Multiprotocol Label Switching (MPLS) is a mechanism in high-performance telecommunications networks that directs data from one network node to the next based on short path labels rather than long network addresses, avoiding complex lookups in a routing table.


MPLS (Multiprotocol Label Switching) is and why allowing packets to be forwarded at the Layer 2 (switching) level rather than at the Layer 3 (routing) level is important for Quality of Service (QoS).

Multiprotocol Label Switching (MPLS) is a protocol for speeding up and shaping network traffic flows.

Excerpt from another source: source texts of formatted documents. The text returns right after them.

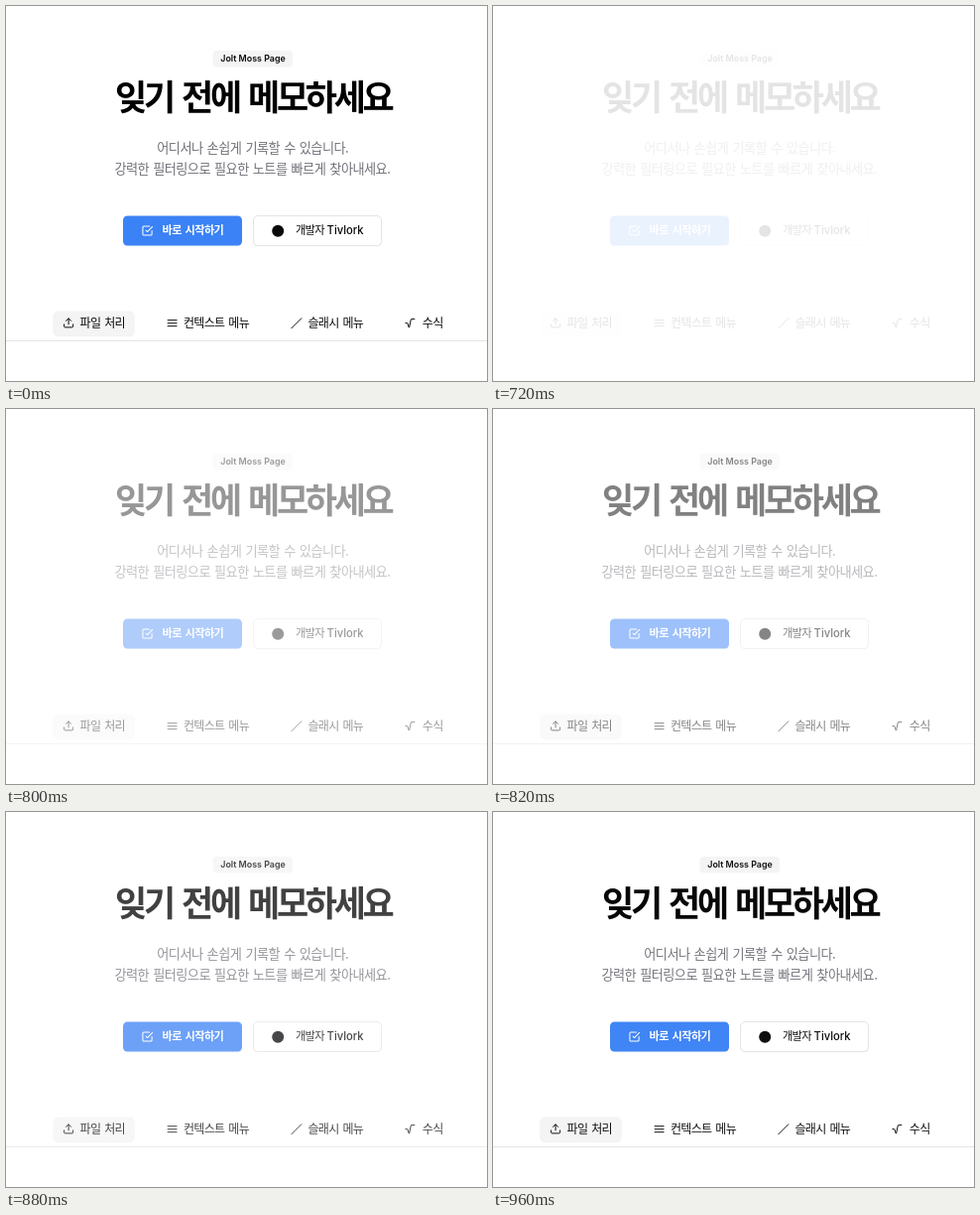
Animation, 485 px wide and 378 px high, one loop 1 s. Source, as an HTML page:

```html
<!DOCTYPE html>
<html lang="ko">
<head>
<meta charset="utf-8">
<style>
  html, body { margin: 0; width: 100%; height: 100%; overflow: hidden; background: #fff; }
  svg { display: block; width: 100%; height: 100%; }
  text { font-family: "Noto Sans CJK KR", "Noto Sans CJK", "Noto Sans CJK JP", sans-serif; fill: #09090b; white-space: pre; }
  .latin { font-family: Inter, sans-serif; letter-spacing: 0; word-spacing: 0; }
  .badge { font-size: 8.9px; font-weight: 600; text-anchor: middle; }
  .title { font-size: 35px; font-weight: 700; letter-spacing: -3.3px; word-spacing: 2.7px; fill: #000; }
  .lead { font-size: 13.2px; letter-spacing: -.57px; word-spacing: .95px; fill: #71717a; }
  .btn { font-size: 11.2px; font-weight: 500; letter-spacing: -.6px; word-spacing: 1px; }
  .primary { font-weight: 600; fill: #fff; }
  .tab { font-size: 12px; font-weight: 500; letter-spacing: -.67px; word-spacing: 1.2px; }
  .icon { fill: none; stroke: #09090b; stroke-width: 2; stroke-linecap: round; stroke-linejoin: round; }
  .light { stroke: #fff; }
  .soft { fill: #f4f4f5; }
  .shade { fill: #000; opacity: .06; }
</style>
</head>
<body>
<svg viewBox="0 0 485 378">
  <g id="page">
    <rect class="soft" x="208.5" y="45" width="80.5" height="16.5" rx="4"/>
    <text class="latin badge" x="249" y="56.4">Jolt Moss Page</text>

    <text class="title" x="110" y="104.7">잊기 전에 메모하세요</text>
    <text class="lead" x="152.3" y="148.2">어디서나 손쉽게 기록할 수 있습니다.</text>
    <text class="lead" x="109.4" y="169.2">강력한 필터링으로 필요한 노트를 빠르게 찾아내세요.</text>

    <rect class="shade" x="118" y="212.3" width="120" height="30" rx="4.5"/>
    <rect x="118" y="211.5" width="120" height="30" rx="4.5" fill="#3b82f6"/>
    <path class="icon light" transform="translate(136.4 220.4) scale(.51)"
      d="M9 11l3 3L22 4M21 12v7a2 2 0 0 1-2 2H5a2 2 0 0 1-2-2V5a2 2 0 0 1 2-2h11"/>
    <text class="btn primary" x="157.6" y="230.1">바로 시작하기</text>

    <rect class="shade" x="249" y="212.3" width="130" height="30" rx="4.5"/>
    <rect x="249.5" y="211.5" width="129" height="30" rx="4.5" fill="#fff" stroke="#e4e4e7"/>
    <circle cx="274.2" cy="226.7" r="6" fill="#09090b"/>
    <text class="btn" x="291.9" y="230.1">개발자<tspan class="latin" x="323.6" y="230.1">Tivlork</tspan></text>

    <rect class="shade" x="47.5" y="308.3" width="82" height="25" rx="5"/>
    <rect class="soft" x="47.5" y="307.5" width="82" height="25" rx="5"/>
    <path class="icon" transform="translate(57.1 313.4) scale(.5)"
      d="M21 15v4a2 2 0 0 1-2 2H5a2 2 0 0 1-2-2v-4M17 8l-5-5-5 5M12 3v12"/>
    <text class="tab" x="74.6" y="323.8">파일 처리</text>
    <path class="icon" transform="translate(161.6 313.7) scale(.5)" d="M3 6h18M3 12h18M3 18h18"/>
    <text class="tab" x="179" y="323.8">컨텍스트 메뉴</text>
    <path class="icon" transform="translate(286.8 313.8) scale(.5)" d="M22 2L2 22"/>
    <text class="tab" x="304.5" y="323.8">슬래시 메뉴</text>
    <path class="icon" transform="translate(401.4 313.6) scale(.5)"
      d="M3 12h3.28a1 1 0 0 1 .948.684l2.298 7.934a.5.5 0 0 0 .96-.044L13.82 4.771A1 1 0 0 1 14.792 4H21"/>
    <text class="tab" x="419.8" y="323.8">수식</text>

    <path d="M0 337.5H485" stroke="#e4e4e7"/>
  </g>
</svg>
<script>
  const LOOP = 1000, HIDE = 480, SHOW = 720, LAST = 960, STEP = 20;
  const page = document.getElementById("page");

  // Fade-in follows an ease-in-out curve, sampled every STEP ms.
  function opacityAt(t) {
    if (t < HIDE) return 1;
    if (t < SHOW) return 0;
    const held = Math.min(LAST, Math.floor(t / STEP) * STEP);
    const u = (held - 650) / 342;
    return u * u * (3 - 2 * u);
  }

  const start = performance.now();
  function draw() {
    const t = Math.max(0, performance.now() - start) % LOOP;
    page.setAttribute("opacity", opacityAt(t).toFixed(3));
    requestAnimationFrame(draw);
  }
  draw();
</script>
</body>
</html>
```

MPLS allows most packets to be forwarded at Layer 2 (the switching level) rather than having to be passed up to Layer 3 (the routing level). Each packet gets labeled on entry into the service provider’s network by the ingress router. All the subsequent routing switches perform packet forwarding based only on those labels—they never look as far as the IP header. Finally, the egress router removes the label(s) and forwards the original IP packet toward its final destination.

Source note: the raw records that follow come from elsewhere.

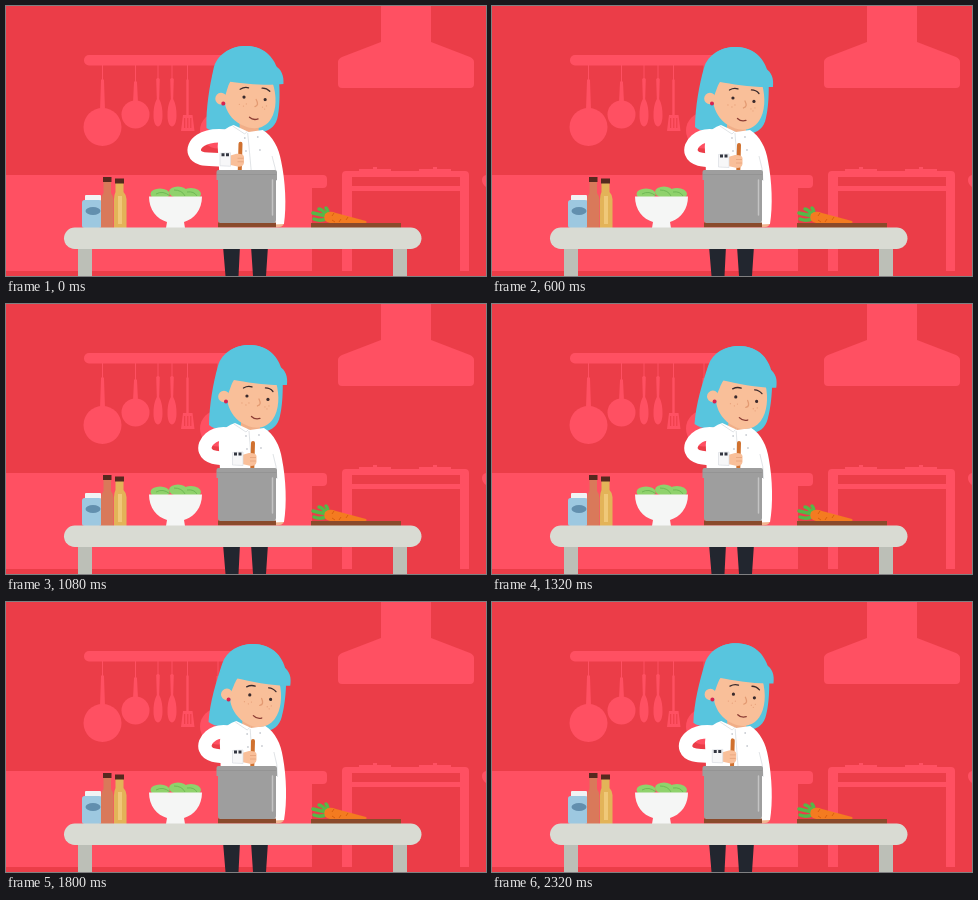
An HTML page for the animation above (2360 ms loop, 480 by 270 pixels).

```html
<!DOCTYPE html>
<html lang="en">
<head>
<meta charset="utf-8">
<title>Cooking</title>
<style>
  html, body { margin: 0; height: 100%; overflow: hidden; background: #eb3d48; }
  svg { display: block; width: 100vw; height: 100vh; }
</style>
</head>
<body>
<svg viewBox="0 0 480 270">
  <defs>
    <g id="spoon">
      <path d="M0 59V73" stroke="#ff5062"/>
      <path d="M-1.8 73Q0 71 1.8 73L1.2 93C4 98 4.6 104 4.5 110C4.4 117 2 120.500 0 120.500S-4.400 117-4.500 110C-4.600 104-4 98-1.200 93Z"/>
    </g>
  </defs>
  <rect width="480" height="270" fill="#eb3d48"/>

  <g id="kitchen" fill="#ff5062">
    <path d="M375 0H425V36L464 51Q468 53 468 56V78Q468 82 464 82H336Q332 82 332 78V56Q332 53 336 51L375 36Z"/>
    <path d="M0 169H317Q321 169 321 173V178Q321 182 317 182H306V265H0ZM480 169Q476 170 476 174T480 181Z"/>
    <path fill-rule="evenodd" d="M340 165H459Q463 165 463 169V265H336V169Q336 165 340 165ZM346 171V180H454V171ZM346 185V265H454V185Z"/>
    <path d="M353 163H385V165H353ZM413 163H445V165H413ZM367 161H371V165H367ZM427 161H431V165H427Z"/>
    <rect x="78" y="49" width="150" height="10.500" rx="5"/>
    <g stroke="#ff5062"><path d="M96.500 59V74M129.500 59V76M181.500 59V74M212 59V74"/></g>
    <path d="M95 74Q96.500 72 98 74L99 104H94ZM128 76Q129.500 74 131 76L132 97H127ZM180.300 74Q181.500 72 182.700 74V109H180.300ZM210.500 74H213.500L214.500 108H209.500Z"/>
    <circle cx="96.500" cy="121" r="19"/>
    <circle cx="129.500" cy="108.500" r="14"/>
    <circle cx="212" cy="124.500" r="18"/>
    <use href="#spoon" x="152"/>
    <use href="#spoon" x="166"/>
    <path d="M177 109H186.500L188.500 125H175Z"/>
    <path d="M178.700 112V122M181.800 112V122M184.800 112V122" stroke="#eb3d48"/>
  </g>

  <path fill="#22262f" d="M217 240H234L232.500 270H219.500ZM245 240H262L260 270H247Z"/>

  <g class="head"><path id="hair" fill="#58c5de"/></g>
  <g id="torso">
    <path fill="#f0ae88" d="M235 112H254V128H235Z"/>
    <path fill="#f2b48f" d="M269 215H277.500V219Q275 222 269 221Z"/>
    <path fill="#fff" d="M229 119L244 126L258 124C268 130 274 142 276 155C280 175 281 200 278 218L214 221C215 190 214 160 213 145C212 132 216 123 229 119Z"/>
    <path fill="none" stroke="#d9dce0" stroke-width=".8" d="M228 120L240 128L243 125M243 127L246 165M267 150Q271 162 271 175"/>
    <path fill="none" stroke="#c9ccd2" stroke-width="1.800" stroke-linecap="round" d="M240 132h0M253 131h0M241 145h0M255 144h0"/>
  </g>
  <g class="head">
    <path fill="#f9bf99" d="M222 74L270 78C274 92 273 106 267 115C261 124 250 126 240 121C230 117 224 108 222 100Z"/>
    <path fill="#58c5de" d="M210 74C213 50 228 41 243 41C258 41 270 49 273 62C280 66 282 73 281 81C262 82 240 78 228 76C225 80 224 87 221 92H209Z"/>
    <circle cx="218" cy="92.500" r="5.800" fill="#f9bf99"/>
    <circle cx="220" cy="97.500" r="2" fill="#d8234f"/>
    <g fill="#3a2a2c"><circle cx="241" cy="92" r="1.600"/><circle cx="262" cy="95.500" r="1.600"/></g>
    <g fill="none" stroke="#3a2a2c" stroke-width="1.300" stroke-linecap="round">
      <path d="M237.500 84Q242 81.500 246 83M259.500 84Q264 84 267 87.500"/>
      <path d="M245.500 112.500Q249 116 254 114.500" stroke="#8c3d34"/>
      <path d="M253 95Q256 101 251.500 102" stroke="#e39a72"/>
      <path d="M236 99h0M240 101h0M243 99h0M259 103h0M263 102h0M261 105h0" stroke="#e8a27c"/>
    </g>
  </g>
  <path id="arm" fill="none" stroke="#fff" stroke-width="13.500" stroke-linejoin="round"/>
  <g id="hand">
    <path d="M247 139L246 175" stroke="#d0712f" stroke-width="4" stroke-linecap="round"/>
    <path fill="#f9bf99" d="M236 151L243 149Q250 148.500 250.500 152V158Q250 162 245 162L236 160Z"/>
    <path fill="none" stroke="#e5a27c" stroke-width=".8" d="M244 153.500H250M244 157H250"/>
    <path fill="#f7f7f8" stroke="#dadde2" stroke-width=".7" d="M226.500 148.500L237 148V161.500L226.500 161Z"/>
    <path fill="#333640" d="M228 148.500H231V151.500H228ZM232.500 148.500H235.500V151.500H232.500Z"/>
  </g>

  <g id="counter">
    <rect x="212" y="216.500" width="58" height="5" fill="#8a4a2b"/>
    <path fill="#9e9e9e" d="M210.500 166Q210.500 164 212.500 164H269Q271 164 271 166V174H270V214Q270 217 267 217H215Q212 217 212 214V174H210.500Z"/>
    <path d="M211 168.500H270.500" stroke="#929292" stroke-width=".8"/>
    <path d="M266.500 174V209" stroke="#c4c4c4" stroke-width="1.500" stroke-linecap="round"/>

    <rect x="79" y="189" width="16" height="6" rx="1" fill="#f1f3f4"/>
    <rect x="76" y="194" width="19.500" height="28" rx="2.500" fill="#9dc8e0"/>
    <ellipse cx="87" cy="205" rx="7.500" ry="4" fill="#628fae"/>
    <path fill="#d9795a" d="M97.500 175H105V187Q107.500 190 107.500 194V222H95V194Q95 190 97.500 187Z"/>
    <path fill="#e3b358" d="M109.500 176H117.500V186Q120.500 189 120.500 193V222H108V193Q108 189 109.500 186Z"/>
    <path fill="#f0c878" d="M112 190H116V218H112Z"/>
    <path fill="#56291f" d="M97 171H105.500V176H97ZM109 172.500H118V177.500H109Z"/>

    <g fill="#8fd26c">
      <ellipse cx="154" cy="188" rx="9.500" ry="5.500"/><ellipse cx="185" cy="188" rx="10" ry="6"/><ellipse cx="172" cy="186" rx="9" ry="5.500"/>
    </g>
    <path d="M150 188Q157 184 164 190M168 184Q176 184 179 190M181 186Q188 185 191 190" fill="none" stroke="#70b956"/>
    <path fill="#f5f6f5" d="M143 190.500H196C196 204 188 213 178 216L179 222H160L161 216C151 213 143 204 143 190.500Z"/>

    <rect x="305" y="217" width="90" height="5" fill="#8a4a2b"/>
    <path fill="none" stroke="#55b848" stroke-width="3.500" stroke-linecap="round" d="M321 210Q315 209 307 207M321 210Q316 203 313 203M321 212Q315 216 308 213M322 209Q322 204 320 202"/>
    <path fill="#f47b20" d="M319 208Q323 204 330 207L360 215Q362 217 358 217H324Q316 215 319 208Z"/>
    <path d="M328 207L326 210M335 213L333 216M342 211L340 214M326 214L329 216" stroke="#d9600f"/>

    <path fill="#bcbfb7" d="M72 240H86V270H72ZM387 240H401V270H387Z"/>
    <rect x="58" y="221.500" width="357.500" height="21.500" rx="10.750" fill="#d9dbd3"/>
  </g>
</svg>
<script>
  const LOOP = 2360, STIR = 480, STEP = 40;
  const $ = id => document.getElementById(id);
  const heads = document.querySelectorAll('.head');
  const swing = t => (1 - Math.cos(2 * Math.PI * t / STIR)) / 2;

  function draw(now) {
    const t = Math.floor(now % LOOP / STEP) * STEP;
    const reach = swing(t) - 0.5;
    const sway = swing(t - 24) - 0.35;    // the head trails the hand
    const drag = Math.sin(2 * Math.PI * t / STIR);

    const tilt = `translate(${5 * sway} ${2.3 * sway}) rotate(${8.5 * sway} 236 120)`;
    heads.forEach(head => head.setAttribute('transform', tilt));
    $('hair').setAttribute('d', `M212 62C216 48 230 41 243 41C262 41 272 52 276 66
      C278 85 276 105 274 112C272 122 266 126 258 128L222 123
      C214 126 207 125 ${202 + drag} 121C${202.5 + drag} 100 207 80 212 62Z`);

    const lean = 4 * sway / 96;
    $('torso').setAttribute('transform', `matrix(1 0 ${-lean} 1 ${221 * lean} 0)`);

    const dx = 25 * reach, dy = 2.5 * reach, elbow = 199.5 + 21.5 * reach;
    $('arm').setAttribute('d', `M${224 + 3 * reach} 130.500
      C${elbow + 7} 127 ${elbow - 3} 139 ${elbow} 147
      C${elbow + 3} 155 ${elbow + 15} ${154 + dy} ${229 + dx} ${155 + dy}`);
    $('hand').setAttribute('transform', `translate(${dx} ${dy})`);
    requestAnimationFrame(() => draw(performance.now()));
  }
  draw(performance.now());
</script>
</body>
</html>
```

This diagram illustrates how a simple MPLS network works.
MPLS network diagram